This was the first campaign school—and the first run for public office—for Seth Berglee, also from Joliet, who is running for House District 58. "It gave you the framework of running a campaign and broke it down into smaller parts so you weren't overwhelmed," the young rancher said. "It gives you a better idea of responsibility in the campaign."
Roger Hagan from Great Falls, who is running for re-election in House District 19 said the school provided a building block sequence. "It really taught you how to add to what you've already learned and how to formulate a plan for everything from addressing issues to assessing your financial needs."
Carl Mattson from Chester and his wife, Janice, came to the campaign school to learn more and determine if Carl wants to run for office this year. "It certainly provided a look at what makes a successful campaign and how you need to pace that campaign," Mattson said.
Doug Kary who plans to run for Senate District 22, said the school was "better organized than any school I've seen before.

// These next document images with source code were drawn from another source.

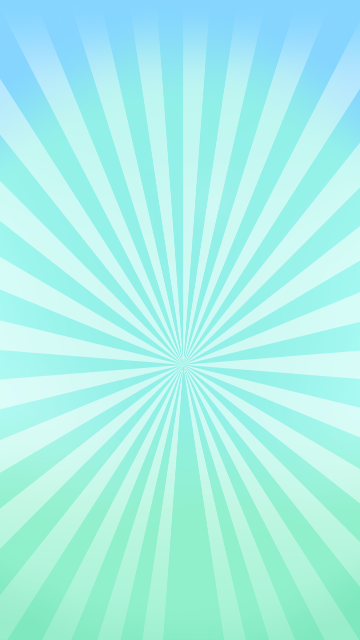
A Shadertoy shader for this background:

```glsl
// Pale sunburst over a soft blue, aqua and mint sky with faint haze.

const float TAU = 6.2831853;
const float RAY_SLOTS = 29.0;
const float RAY_STRETCH = 1.48;
const vec2 BURST_CENTER = vec2(0.509, 0.430);

const vec3 SKY_BLUE = vec3(0.52, 0.835, 1.0);
const vec3 AQUA = vec3(0.565, 0.94, 0.905);
const vec3 PALE_AQUA = vec3(0.64, 0.975, 0.945);
const vec3 MINT = vec3(0.565, 0.94, 0.80);
const vec3 DEEP_MINT = vec3(0.50, 0.91, 0.745);
const vec3 RAY_WHITE = vec3(0.98, 1.0, 0.99);

vec2 hashGradient(vec2 cell) {
    vec2 h = vec2(dot(cell, vec2(127.1, 311.7)), dot(cell, vec2(269.5, 183.3)));
    return 2.0 * fract(sin(h) * 43758.5) - 1.0;
}

float gradientNoise(vec2 p) {
    vec2 cell = floor(p);
    vec2 f = fract(p);
    vec2 w = f * f * f * (f * (f * 6.0 - 15.0) + 10.0);
    float a = dot(hashGradient(cell), f);
    float b = dot(hashGradient(cell + vec2(1, 0)), f - vec2(1, 0));
    float c = dot(hashGradient(cell + vec2(0, 1)), f - vec2(0, 1));
    float d = dot(hashGradient(cell + vec2(1, 1)), f - vec2(1, 1));
    return mix(mix(a, b, w.x), mix(c, d, w.x), w.y);
}

float haze(vec2 p) {
    float sum = 0.0;
    float gain = 0.6;
    for (int i = 0; i < 3; i++) {
        sum += gain * gradientNoise(p);
        p = p * 2.0 + 7.3;
        gain *= 0.5;
    }
    return sum;
}

float softSpot(vec2 p, vec2 center, float radius) {
    vec2 d = (p - center) / radius;
    return exp(-dot(d, d));
}

// Evenly spaced wedges, with the slot just below the center left empty.
float rayCoverage(vec2 p, float pixel) {
    p.x *= RAY_STRETCH;
    float slotAngle = TAU / RAY_SLOTS;
    float slot = atan(p.x, p.y) / slotAngle;
    float offset = abs(fract(slot + 0.25) - 0.5);
    float edge = (0.25 - offset) * slotAngle * length(p) / pixel;
    return clamp(edge + 0.5, 0.0, 1.0) * step(slot, 13.75);
}

// Blue arch above, aqua in the middle, mint below.
vec3 skyColor(vec2 uv, float cloud) {
    float side = pow(2.0 * abs(uv.x - 0.5), 2.0);
    float arch = uv.y + 0.12 * side + 0.03 * cloud;
    float bowl = uv.y - 0.10 * side + 0.03 * cloud;

    vec3 color = mix(AQUA, PALE_AQUA, side * smoothstep(0.9, 0.5, uv.y));
    color = mix(color, MINT, smoothstep(0.38, 0.18, uv.y + 0.05 * cloud));
    color = mix(color, DEEP_MINT, smoothstep(0.06, -0.06, bowl));
    return mix(color, SKY_BLUE, smoothstep(0.83, 1.0, arch));
}

float rayStrength(vec2 uv) {
    float top = smoothstep(1.0, 0.86, uv.y);
    float bottom = smoothstep(-0.05, 0.38, uv.y);
    float middle = smoothstep(0.95, 0.55, uv.y);
    return top * mix(0.18, 0.40, bottom) + 0.19 * middle * bottom;
}

void mainImage(out vec4 fragColor, in vec2 fragCoord) {
    vec2 uv = fragCoord / iResolution.xy;
    vec2 aspect = vec2(iResolution.x / iResolution.y, 1.0);
    vec2 p = uv * aspect;

    // Background and sunburst
    float cloud = haze(p * 6.0);
    vec3 color = skyColor(uv, cloud);
    float rays = rayCoverage(p - BURST_CENTER * aspect, 1.0 / iResolution.y);
    color = mix(color, RAY_WHITE, rays * rayStrength(uv));

    // Faint glows and haze
    float glow = 0.10 * softSpot(p, vec2(0.59, 0.69) * aspect, 0.045)
               + 0.12 * softSpot(p, vec2(0.16, 0.31) * aspect, 0.10)
               + 0.10 * softSpot(p, vec2(0.04, 0.39) * aspect, 0.09)
               + 0.08 * softSpot(p, vec2(0.95, 0.33) * aspect, 0.10);
    float mist = 0.06 * max(cloud, 0.0) * smoothstep(0.0, 0.3, uv.y);
    color = mix(color, RAY_WHITE, glow + mist);

    fragColor = vec4(color, 1.0);
}
```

It's spot-on for getting everything in line, and shows how that last 30 days of chasing down the votes are critical to winning a race." F
–Montana Farm Bureau
–Mont. Farm Burea